Published:Monday | May 14, 2018 | 12:00 AMSyranno Baines/Gleaner Writer
Suzette Campbell

The main takeaway for the many business-minded tertiary and vocational students who will flock to this week's 11th annual Jamaica Business Development Corporation (JBDC) Small Business Expo and Conference should be that financing isn't the only vital element of a fledgling business.

"There are other very important, often-ignored elements of business, and we hope to demystify it for them because the reason why they overlook them is because they see them as bigger than they actually are," said Suzette Campbell, corporate communications manager of the JBDC, during a Gleaner Editors' Forum at the company's North Street, Kingston offices, last Friday.




Campbell pointed out that the one-day event, to be staged at The Jamaica Pegasus hotel in New Kingston on Wednesday from 9 a.m. to 6 p.m., will be accessible to students with valid school IDs for just $1,000, while other entrants pay $1,500.

She said this was strategic as the JBDC and its sponsors continue to target young people, realising that there is a spirit of entrepreneurship among the youth.

"Everybody is interested in financing, but they do not pay attention to how to build their team," she asserted.

"They don't pay attention to the right systems that they need to put in place in terms of governance and the law; how it can be your friend as well as how it can hurt you. The legal element is very critical to business development.

"Also, having the right mindset to be an entrepreneur. So, they should come away from this with key elements that they need to consider before activating that dream of being an entrepreneur."

While pointing out that there is heightened interest from institutions like HEART who tend to come in "scores" every year, Campbell said that entrepreneurial college students have also been anticipating the conference.

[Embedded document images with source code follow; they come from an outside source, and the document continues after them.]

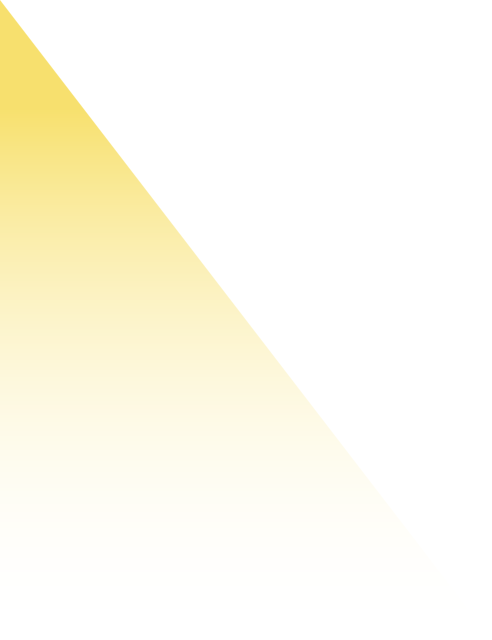
A Shadertoy shader for this background:

```glsl
// A soft yellow wedge on white, cut by the diagonal from top left to bottom right.
// The wedge is a half-plane distance with a smoothed edge; its colour holds at
// the top, then fades down to white along a quadratic curve.

const vec3 PAPER = vec3(1.0);
const vec3 YELLOW = vec3(0.97, 0.88, 0.43);
const float FADE_START = 0.17; // depth below the top where the fade begins

// Signed distance to the line through a and b, negative on its right side.
float lineDistance(vec2 p, vec2 a, vec2 b) {
    vec2 along = normalize(b - a);
    return dot(p - a, vec2(-along.y, along.x));
}

// Coverage of the side where the distance is negative.
float coverage(float dist, float pixelSize) {
    return 1.0 - smoothstep(-0.75 * pixelSize, 0.75 * pixelSize, dist);
}

// Tint strength: full above the start, easing to zero at depth 1.
float fadeStrength(float depth, float start) {
    float remaining = 1.0 - clamp((depth - start) / (1.0 - start), 0.0, 1.0);
    return remaining * remaining;
}

void mainImage(out vec4 fragColor, in vec2 fragCoord) {
    // Canvas units: height is 1, width is the aspect ratio.
    vec2 p = fragCoord / iResolution.y;
    float aspect = iResolution.x / iResolution.y;
    float pixelSize = 1.0 / iResolution.y;

    // Lower-left wedge under the diagonal.
    float edge = lineDistance(p, vec2(0.0, 1.0), vec2(aspect, 0.0));
    float wedge = coverage(edge, pixelSize);

    // Vertical fade inside the wedge.
    float tint = wedge * fadeStrength(1.0 - p.y, FADE_START);
    fragColor = vec4(mix(PAPER, YELLOW, tint), 1.0);
}
```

"There are also those who would have exited the system and are still in their early 20s, still in school doing their master's degrees and so on that want to come here, and we say to all of them, 'Come out to give yourself that opportunity to realise your dream of being an entrepreneur. You are studying but you do not have to study just to work for someone; you can study to build your own business, and this is a good place to start'," Campbell reasoned.